Hoffmann, now a well-known artist who shows her work internationally, attended Catholic missionary school in Cameroon, where her father was working as an engineer. When she returned to Germany to study sculpting at the Johann Wolfgang Goethe University in Frankfurt, she took the imagery and inspiration of Africa with her.
“Africa is such a magical continent — the colors and the flora and the fauna are just so potent there,” Hoffmann says. “I think I subliminally absorbed a lot of that.”
The impact of that imagery is evident in Hoffmann’s paintings, which often depict female figures transposed over delicate psychedelic geometry and shifting shapes of animals and snakes. Her work is often classified as “visionary art,” a term that Hoffmann believes can also be applied to the work of artists such as Hieronymus Bosch, William Blake and Salvador Dali.

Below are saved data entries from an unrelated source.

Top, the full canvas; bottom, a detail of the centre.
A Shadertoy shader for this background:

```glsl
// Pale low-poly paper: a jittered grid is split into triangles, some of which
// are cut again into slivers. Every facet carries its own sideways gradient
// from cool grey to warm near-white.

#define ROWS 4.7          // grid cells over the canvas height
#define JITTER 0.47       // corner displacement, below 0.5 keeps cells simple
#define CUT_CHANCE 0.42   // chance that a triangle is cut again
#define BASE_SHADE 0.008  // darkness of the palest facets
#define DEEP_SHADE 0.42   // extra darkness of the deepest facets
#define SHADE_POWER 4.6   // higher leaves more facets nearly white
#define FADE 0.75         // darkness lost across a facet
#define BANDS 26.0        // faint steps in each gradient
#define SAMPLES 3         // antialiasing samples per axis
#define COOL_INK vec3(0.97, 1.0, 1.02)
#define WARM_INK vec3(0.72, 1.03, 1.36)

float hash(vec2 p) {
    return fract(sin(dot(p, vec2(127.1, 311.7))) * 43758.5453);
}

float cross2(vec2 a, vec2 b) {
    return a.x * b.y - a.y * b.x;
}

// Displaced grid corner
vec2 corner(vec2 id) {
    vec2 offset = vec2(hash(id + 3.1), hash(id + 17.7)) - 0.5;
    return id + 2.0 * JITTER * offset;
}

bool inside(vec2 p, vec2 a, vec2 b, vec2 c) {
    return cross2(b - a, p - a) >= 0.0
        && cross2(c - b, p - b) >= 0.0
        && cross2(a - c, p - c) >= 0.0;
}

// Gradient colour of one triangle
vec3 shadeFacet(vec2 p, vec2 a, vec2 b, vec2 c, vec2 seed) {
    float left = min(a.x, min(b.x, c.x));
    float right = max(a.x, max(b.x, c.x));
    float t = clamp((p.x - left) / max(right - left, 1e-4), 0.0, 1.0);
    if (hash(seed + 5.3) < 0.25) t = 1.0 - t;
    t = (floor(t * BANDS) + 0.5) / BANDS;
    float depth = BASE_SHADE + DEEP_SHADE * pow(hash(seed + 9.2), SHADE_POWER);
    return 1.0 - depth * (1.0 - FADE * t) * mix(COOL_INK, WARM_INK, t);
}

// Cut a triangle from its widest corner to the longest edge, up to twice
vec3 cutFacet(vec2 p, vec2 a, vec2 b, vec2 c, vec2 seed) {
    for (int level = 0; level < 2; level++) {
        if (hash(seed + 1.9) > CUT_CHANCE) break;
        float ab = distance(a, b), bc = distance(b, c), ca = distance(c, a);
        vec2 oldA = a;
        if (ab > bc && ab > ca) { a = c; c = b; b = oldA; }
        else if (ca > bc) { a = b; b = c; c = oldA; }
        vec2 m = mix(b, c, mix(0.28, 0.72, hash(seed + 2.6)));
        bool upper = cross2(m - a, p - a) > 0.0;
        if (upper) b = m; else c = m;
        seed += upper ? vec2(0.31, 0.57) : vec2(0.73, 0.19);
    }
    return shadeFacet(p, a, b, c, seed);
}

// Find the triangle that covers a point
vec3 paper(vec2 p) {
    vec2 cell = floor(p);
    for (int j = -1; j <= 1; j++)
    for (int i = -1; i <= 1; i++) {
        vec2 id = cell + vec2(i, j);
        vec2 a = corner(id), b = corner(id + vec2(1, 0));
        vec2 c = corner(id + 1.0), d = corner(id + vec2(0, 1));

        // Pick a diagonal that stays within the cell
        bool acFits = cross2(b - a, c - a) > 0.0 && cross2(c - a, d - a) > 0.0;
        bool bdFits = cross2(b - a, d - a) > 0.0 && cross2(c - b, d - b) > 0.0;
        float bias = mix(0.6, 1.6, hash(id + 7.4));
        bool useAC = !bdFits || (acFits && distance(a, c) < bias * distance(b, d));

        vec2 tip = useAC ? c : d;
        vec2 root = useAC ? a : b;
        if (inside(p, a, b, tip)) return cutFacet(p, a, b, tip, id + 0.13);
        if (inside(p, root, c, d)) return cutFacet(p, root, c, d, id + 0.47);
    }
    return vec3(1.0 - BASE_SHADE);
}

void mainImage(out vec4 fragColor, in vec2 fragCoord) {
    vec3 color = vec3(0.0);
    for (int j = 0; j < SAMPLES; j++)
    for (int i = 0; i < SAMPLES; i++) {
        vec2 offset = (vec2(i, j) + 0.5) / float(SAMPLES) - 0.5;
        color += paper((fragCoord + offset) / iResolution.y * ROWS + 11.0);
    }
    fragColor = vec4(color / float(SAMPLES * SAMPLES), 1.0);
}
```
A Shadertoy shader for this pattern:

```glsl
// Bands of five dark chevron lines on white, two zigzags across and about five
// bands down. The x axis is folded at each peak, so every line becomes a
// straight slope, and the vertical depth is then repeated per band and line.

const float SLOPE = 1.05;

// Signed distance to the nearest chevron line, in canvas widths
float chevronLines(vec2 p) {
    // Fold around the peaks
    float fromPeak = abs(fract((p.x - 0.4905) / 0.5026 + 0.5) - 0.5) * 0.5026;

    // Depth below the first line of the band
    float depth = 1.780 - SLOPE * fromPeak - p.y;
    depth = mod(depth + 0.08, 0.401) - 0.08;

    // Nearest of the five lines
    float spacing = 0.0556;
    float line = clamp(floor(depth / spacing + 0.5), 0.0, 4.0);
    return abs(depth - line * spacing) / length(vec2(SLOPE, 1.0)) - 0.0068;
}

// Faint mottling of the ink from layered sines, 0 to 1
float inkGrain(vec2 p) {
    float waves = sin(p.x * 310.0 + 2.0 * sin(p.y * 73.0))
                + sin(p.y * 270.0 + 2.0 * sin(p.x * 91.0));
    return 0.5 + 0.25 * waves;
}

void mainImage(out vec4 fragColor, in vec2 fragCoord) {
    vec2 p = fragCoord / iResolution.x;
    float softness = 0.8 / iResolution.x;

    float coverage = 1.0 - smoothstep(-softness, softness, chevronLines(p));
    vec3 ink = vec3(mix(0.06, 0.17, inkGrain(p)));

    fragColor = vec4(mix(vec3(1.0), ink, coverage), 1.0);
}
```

“I like to say that visionary art is the oldest uninterrupted art form on the planet. You can trace it from the beginning of culture and humanity if you look at the early cave paintings that depicted shamanic scenes of transformation,” Hoffmann says. “Visionary art is the most direct type of art; it’s a tool for understanding spirit and otherworldliness.”
Hoffmann’s husband, internationally acclaimed painter Robert Venosa, is also often labeled as a visionary artist, although their styles and subject matter differ markedly.
“We both paint in a similar vein, but Robert likes to paint the astral planes, and my emphasis is on the inner planes and the mystical experience,” Hoffman says. “I like to bring awareness to how we can all access expanded states of consciousness, through meditation, shamanic work, or whatever it takes. It’s such an important thing to tap into right now as the Earth is going through so many changes. We really need to change our awareness as a planetary unit and a global community.”
In an effort to spread this message, Hoffmann and Venosa spend a majority of their time traveling around the world teaching workshops and doing live painting performances at music festivals. Their workshops focus on helping people tap into their own unhindered creativity while also teaching them modern approaches to time-tested painting techniques.
“Often there’s a tremendous amount of fear in people when they start with the creative process,” Hoffmann says. “Everyone has incredible insights within them at any given moment, and we’re just trying to offer people an approach to make those insights more available.”
When they’re not traveling and teaching, Hoffmann and Venosa spend their time painting in their home studios in Boulder.
“Boulder is a wonderful base. It offers the right combo of healthy organic lifestyle and good consciousness,” Hoffmann says. “People are very awake here, and they know what’s important in life: a healthy body, a healthy mind and a good spiritual base.”
Hoffmann is adamant that art has great value, not only as a transcendent experience, but also as a force that shapes and structures the material world.
“In mainstream society, art is considered a luxury, something that’s only acceptable for the chosen few. People think that artists just have a good time and goof off,” Hoffmann says. “Robert likes to say that if you look around, everything that you see was created by an artist at a certain point. Behind every object, there’s always an artist that combined functionality with a certain appealing shape. Art is the fundamental structure of our lives; it’s an amazing service.”